Your task:
Report how many lines below contain the word "shown". Give only the number.
****************************************
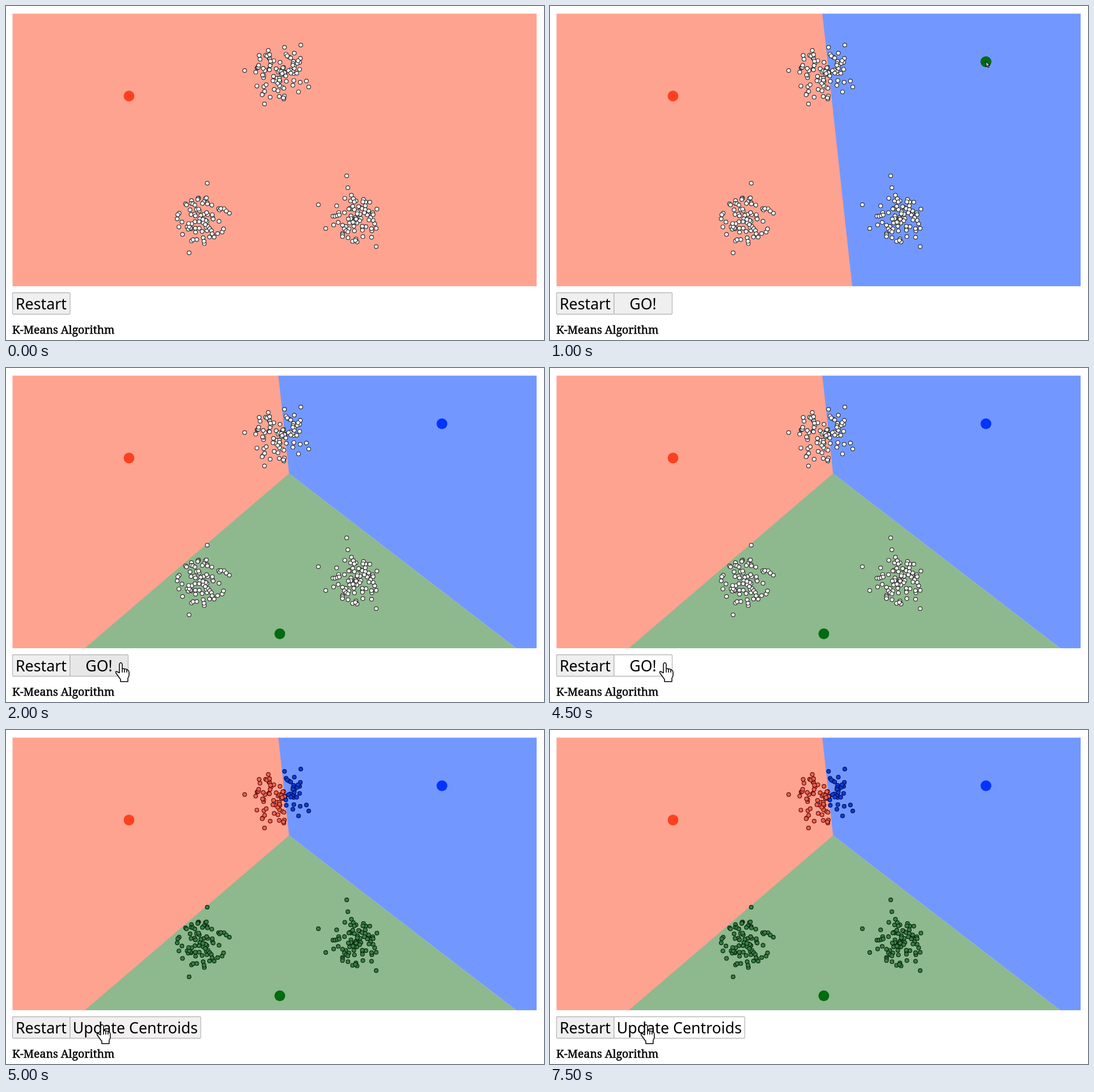
Recreate the animation shown at these times as an HTML page with a canvas. Size 949 by 590 pixels, loop 8 s.

```html
<!DOCTYPE html>
<html lang="en">
<head>
<meta charset="utf-8">
<title>K-Means Algorithm</title>
<style>
html, body { margin: 0; width: 100%; height: 100%; overflow: hidden; background: #fff; }
canvas { display: block; }
</style>
</head>
<body>
<canvas id="stage" width="949" height="590"></canvas>
<script>
const g = document.getElementById('stage').getContext('2d');
const LOOP = 8000;

const centroids = [
  { x: 217, y: 159, color: '#ff401f', area: '#ffa391', dot: '#ec6352', edge: '#650d08' },
  { x: 769, y: 98.5, color: '#0433ff', area: '#7298ff', dot: '#0b3fe0', edge: '#020e58' },
  { x: 483, y: 469.5, color: '#006b10', area: '#8eb88d', dot: '#397f47', edge: '#08260d' }
];

// Round clouds, denser in the middle, each with a few strays
const clusters = [
  { x: 484, y: 119, r: 50, count: 92, strays: [[421, 114], [456, 173], [520, 69], [534, 143]] },
  { x: 348, y: 379, r: 47, count: 82, strays: [[355, 313], [323, 436], [302, 376], [394, 366]] },
  { x: 618, y: 376, r: 44, count: 88, strays: [[601, 300], [603, 321], [551, 351], [564, 393], [653, 425]] }
];

let seed = 71;
const random = () => (seed = seed * 16807 % 2147483647) / 2147483647;

const dots = clusters.flatMap(c => [
  ...c.strays.map(([x, y]) => ({ x, y })),
  ...Array.from({ length: c.count }, () => {
    const angle = 2 * Math.PI * random();
    const r = c.r * random() ** .7;
    return { x: c.x + r * Math.cos(angle), y: c.y + r * Math.sin(angle) };
  })
]);
for (const d of dots) {
  const dist = c => Math.hypot(c.x - d.x, c.y - d.y);
  d.owner = centroids.reduce((a, b) => dist(b) < dist(a) ? b : a);
}

function paint(fill, stroke, width) {
  g.fillStyle = fill;
  g.fill();
  if (!stroke) return;
  g.strokeStyle = stroke;
  g.lineWidth = width;
  g.stroke();
}

function circle(x, y, r, fill, stroke) {
  g.beginPath();
  g.arc(x, y, r, 0, 2 * Math.PI);
  paint(fill, stroke, 1.2);
}

function button(label, x, width, fill = '#efefef') {
  g.beginPath();
  g.roundRect(x, 506.5, width, 38, 1.5);
  paint(fill, '#b8b8b8', 1.3);
  g.fillStyle = '#000';
  g.font = '26.8px "Noto Sans", "Open Sans", sans-serif';
  g.textAlign = 'center';
  g.fillText(label, x + width / 2 - .3, 536);
}

function pointer(path, x, y, fill, width) {
  g.save();
  g.translate(x, y);
  g.lineJoin = 'round';
  const shape = new Path2D(path);
  g.fillStyle = fill;
  g.fill(shape);
  g.lineWidth = width;
  g.strokeStyle = '#000';
  g.stroke(shape);
  g.restore();
}

const ARROW = 'M0 0V9L2 7L4 11L5.5 10L4 6.5H7Z';
const HAND = 'M7 19V3Q9.5-2 12 3V11Q23 11 24 17V24L22 28V34H9V30L1 19Q-1 13 7 19M12 11V18M16 12V18M20 13V18';

// Each area is the part of the plane nearer to its centroid than to the others
function plane(shown) {
  for (const c of shown) {
    g.save();
    for (const o of shown) {
      if (o === c) continue;
      g.translate((c.x + o.x) / 2, (c.y + o.y) / 2);
      g.rotate(Math.atan2(c.y - o.y, c.x - o.x));
      g.beginPath();
      g.rect(c === centroids[0] ? -1 : 0, -2000, 2000, 4000);
      g.resetTransform();
      g.clip();
    }
    g.fillStyle = c.area;
    g.fillRect(11.5, 13.5, 924.5, 481.5);
    g.restore();
  }
}

function draw(t) {
  const count = t < 1000 ? 1 : t < 2000 ? 2 : 3;
  const shown = centroids.slice(0, count);
  const assigned = t >= 5000;
  g.fillStyle = '#fff';
  g.fillRect(0, 0, 949, 590);

  plane(shown);
  for (const d of dots) {
    circle(d.x, d.y, 3.4, assigned ? d.owner.dot : '#fff', assigned ? d.owner.edge : '#303030');
  }
  for (const c of shown) circle(c.x, c.y, 9.5, c.color);
  if (count === 2) {
    // The next centroid hangs on the pointer
    circle(769, 98.5, 9.5, centroids[2].color);
    pointer(ARROW, 769, 98, '#bbb', 1);
  }

  button('Restart', 11.5, 101.5);
  if (assigned) button('Update Centroids', 113, 230.5, t < 7500 ? '#f2f0f1' : '#fff');
  else if (count > 1) button('GO!', 113, 102.5, t < 2000 ? '#efefef' : t < 4500 ? '#e7e7e7' : '#fff');
  if (count === 3) pointer(HAND, assigned ? 160 : 193, 520, '#fff', 1.5);

  g.fillStyle = g.strokeStyle = '#000';
  g.font = '19.5px "Noto Serif", serif';
  g.textAlign = 'left';
  g.lineWidth = .5;
  g.fillText('K-Means Algorithm', 11, 579);
  g.strokeText('K-Means Algorithm', 11, 579);
}

const start = performance.now();
function tick() {
  draw((performance.now() - start) % LOOP);
  requestAnimationFrame(tick);
}
tick();
</script>
</body>
</html>
```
****************************************
Response:
7